The rear overhang results in a distance of about 47 inches from the
rear axle to the trailer hitch ball. This means if oyu are towing a
trailer it is highly desirable to use a sway
controller. The standard friction type of sway controller (examples are
available by Hidden Hitch, Reese, Putnam and other makers) is just
a telescoping bar with an adjustment to control the amount of friction
applied. A special miniature (1 1/4 inch diameter) hitch ball is
installed a few inches to the right of
the main ball of the hitch on the tow vehicle, to use as an anchoring
for the front of the device. The other end of the sway controller, is
to a similar ball located about 2 feet back on the trailer drawbar. The
resulting friction resists and dampens turning movements between the
and tow vehicle. The stabilizing effect is quite amazing --
especially when a huge truck overtakes you and you are biuffeted by the
suction pulling you in towards it!. Overall, use of a sway control is
Many weight distributing hitch ball mounts come with the auxiliary
sway bar ball already installed. Standard hitch ball mounts can easily
be modified to accept the sway control by welding a small sway control
ball mount plate (available from the sway control makers) on one side.
The center of the sway control ball is usually positioned about 5.5
inches to the right and 1.5 inches forward of the main ball.
The sway control might need to be removed during tight manoevering
allow enough freedom of movement for the trailer.
Load Equalizing Hitches
When towing a heavy trailer, most tow vehicles require a load
equalizing hitch to prevent the rear sagging and move some of the
trailer weight to the front wheels. On Range Rovers, the
air suspension keeps the vehicle level regardless
of load. This greatly simplifies the process of hooking up a trailer
(ask my wife, whose vehicle does not have air suspension). The
suspension really does keep the rear from
even a fraction of an inch.
On earlier model Range Rovers, the owner's manual warned against use
load equalizers, presumably in case they interfered with the built-in
self-levelling suspension. On the RR III, I have found no such
prohibition, so if you are towing a really heavy trailer it is probably
a good idea to use one in order to put more of the trailer weight on
the tow vehicle's front wheels, ensuring optimal steering control and
Wiring the Trailer
Indicator, Running & Reversing Lights, and Battery Charge Line
For the first time on a new Range Rover model, there is finally a factory wiring harness with North American spec 7-pin and 4-pin plugs. It costs about $200, including an ECU and a relay that plugs into the rear fusebox. Installing it requires taking a fair bit of the loadspace apart, but is not too difficult. Full details are provided on the RR III Trailer Wiring Harness Installation page.

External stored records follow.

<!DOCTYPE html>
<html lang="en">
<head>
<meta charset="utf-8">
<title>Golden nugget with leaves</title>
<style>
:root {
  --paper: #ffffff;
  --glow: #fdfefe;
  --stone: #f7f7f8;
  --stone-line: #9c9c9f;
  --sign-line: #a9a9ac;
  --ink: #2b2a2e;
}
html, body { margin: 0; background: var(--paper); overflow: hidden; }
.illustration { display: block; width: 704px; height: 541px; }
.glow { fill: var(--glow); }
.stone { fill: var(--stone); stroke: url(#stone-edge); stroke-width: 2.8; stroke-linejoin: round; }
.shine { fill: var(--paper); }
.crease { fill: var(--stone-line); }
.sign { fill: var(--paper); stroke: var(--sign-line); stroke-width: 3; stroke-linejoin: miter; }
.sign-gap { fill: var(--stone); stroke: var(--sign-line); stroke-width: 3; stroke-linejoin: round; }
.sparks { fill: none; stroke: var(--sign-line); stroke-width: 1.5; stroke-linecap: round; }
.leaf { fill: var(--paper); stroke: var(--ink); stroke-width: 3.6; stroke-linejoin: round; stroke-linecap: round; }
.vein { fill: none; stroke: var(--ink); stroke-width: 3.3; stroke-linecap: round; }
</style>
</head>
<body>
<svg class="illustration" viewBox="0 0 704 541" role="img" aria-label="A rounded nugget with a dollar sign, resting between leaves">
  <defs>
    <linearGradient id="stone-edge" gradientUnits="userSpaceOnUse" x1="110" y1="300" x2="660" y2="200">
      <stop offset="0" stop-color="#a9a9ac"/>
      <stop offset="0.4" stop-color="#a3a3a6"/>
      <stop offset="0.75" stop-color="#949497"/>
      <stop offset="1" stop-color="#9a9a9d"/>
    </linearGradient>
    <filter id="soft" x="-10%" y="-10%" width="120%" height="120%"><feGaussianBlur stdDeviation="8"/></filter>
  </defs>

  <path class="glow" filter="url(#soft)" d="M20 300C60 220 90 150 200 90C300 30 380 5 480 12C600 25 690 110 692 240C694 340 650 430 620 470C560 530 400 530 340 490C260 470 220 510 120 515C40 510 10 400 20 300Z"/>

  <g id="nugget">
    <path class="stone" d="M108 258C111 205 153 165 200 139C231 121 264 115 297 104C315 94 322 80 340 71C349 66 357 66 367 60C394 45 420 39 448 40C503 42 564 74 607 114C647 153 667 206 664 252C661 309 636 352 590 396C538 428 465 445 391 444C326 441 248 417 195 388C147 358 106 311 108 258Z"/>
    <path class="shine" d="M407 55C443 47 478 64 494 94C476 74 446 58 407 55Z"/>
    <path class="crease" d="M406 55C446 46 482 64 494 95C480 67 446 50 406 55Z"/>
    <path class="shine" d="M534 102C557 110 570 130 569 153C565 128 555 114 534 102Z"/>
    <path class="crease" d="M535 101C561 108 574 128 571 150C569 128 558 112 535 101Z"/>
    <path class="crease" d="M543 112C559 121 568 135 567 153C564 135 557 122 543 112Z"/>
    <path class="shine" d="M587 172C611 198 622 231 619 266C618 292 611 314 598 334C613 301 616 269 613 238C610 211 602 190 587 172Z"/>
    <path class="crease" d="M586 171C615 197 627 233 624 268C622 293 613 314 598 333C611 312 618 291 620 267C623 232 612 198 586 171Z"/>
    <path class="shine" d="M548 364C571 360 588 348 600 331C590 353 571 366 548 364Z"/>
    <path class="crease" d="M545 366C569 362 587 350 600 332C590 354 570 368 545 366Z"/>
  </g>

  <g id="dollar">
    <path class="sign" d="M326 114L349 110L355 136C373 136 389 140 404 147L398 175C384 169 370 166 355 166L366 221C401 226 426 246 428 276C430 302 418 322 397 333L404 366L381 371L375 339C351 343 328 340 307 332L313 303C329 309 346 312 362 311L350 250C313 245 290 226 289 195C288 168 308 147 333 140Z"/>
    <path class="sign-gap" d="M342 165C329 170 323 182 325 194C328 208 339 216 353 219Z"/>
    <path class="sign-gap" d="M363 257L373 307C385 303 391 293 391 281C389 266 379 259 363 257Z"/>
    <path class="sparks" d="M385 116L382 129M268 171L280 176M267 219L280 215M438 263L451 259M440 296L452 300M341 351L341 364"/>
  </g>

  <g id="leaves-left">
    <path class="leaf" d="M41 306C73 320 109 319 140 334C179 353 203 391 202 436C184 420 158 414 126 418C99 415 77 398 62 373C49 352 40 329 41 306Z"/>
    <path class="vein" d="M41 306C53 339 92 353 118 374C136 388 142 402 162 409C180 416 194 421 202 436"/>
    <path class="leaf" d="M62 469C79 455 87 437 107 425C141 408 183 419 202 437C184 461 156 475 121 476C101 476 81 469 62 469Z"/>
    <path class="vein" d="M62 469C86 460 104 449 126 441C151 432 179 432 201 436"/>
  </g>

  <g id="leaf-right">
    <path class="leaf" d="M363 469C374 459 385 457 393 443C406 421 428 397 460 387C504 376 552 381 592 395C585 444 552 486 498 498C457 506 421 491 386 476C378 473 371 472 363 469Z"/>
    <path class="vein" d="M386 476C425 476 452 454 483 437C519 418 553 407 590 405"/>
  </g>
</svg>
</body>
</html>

If you are just towing a small utility trailer without brakes, your wiring job is complete and you can use the 7-pin to 4-pin adapter supplied in the kit.
Wiring the Trailer Brake
For heavy trailers over about a ton, you should definitely make sure the trailer has brakes, and make whatever provision is needed to operate them. In the US the brakes on heavy trailers (such as travel trailers) are usually electric. Unfortunately, Land Rover is still a day late and a dollar short compared with its competitors in this regard; the new Range Rover III wiring kit still has NO PROVISION for trailer brake wiring. The blue brake wire is connected to the (Ford branded) 7 pin plug, but the instructions say "not used".
Accordingly, an electric brake controller must be purchased and
wired in by hand. Due to the electronic complexity of the new model,
this is not as easy as on older Range Rovers, but can be done with a
little persistence. Full details on this procedure are provided on the RR III Trailer Brake Controller Installation
page which depicts my own
installation (photo at right).
Watch this space
RR III Trailer Wiring Harness Installation
RR III Trailer Brake Controller Installation page.
If you have corrections, comments or suggestions, email us.
Page revised February 9, 2012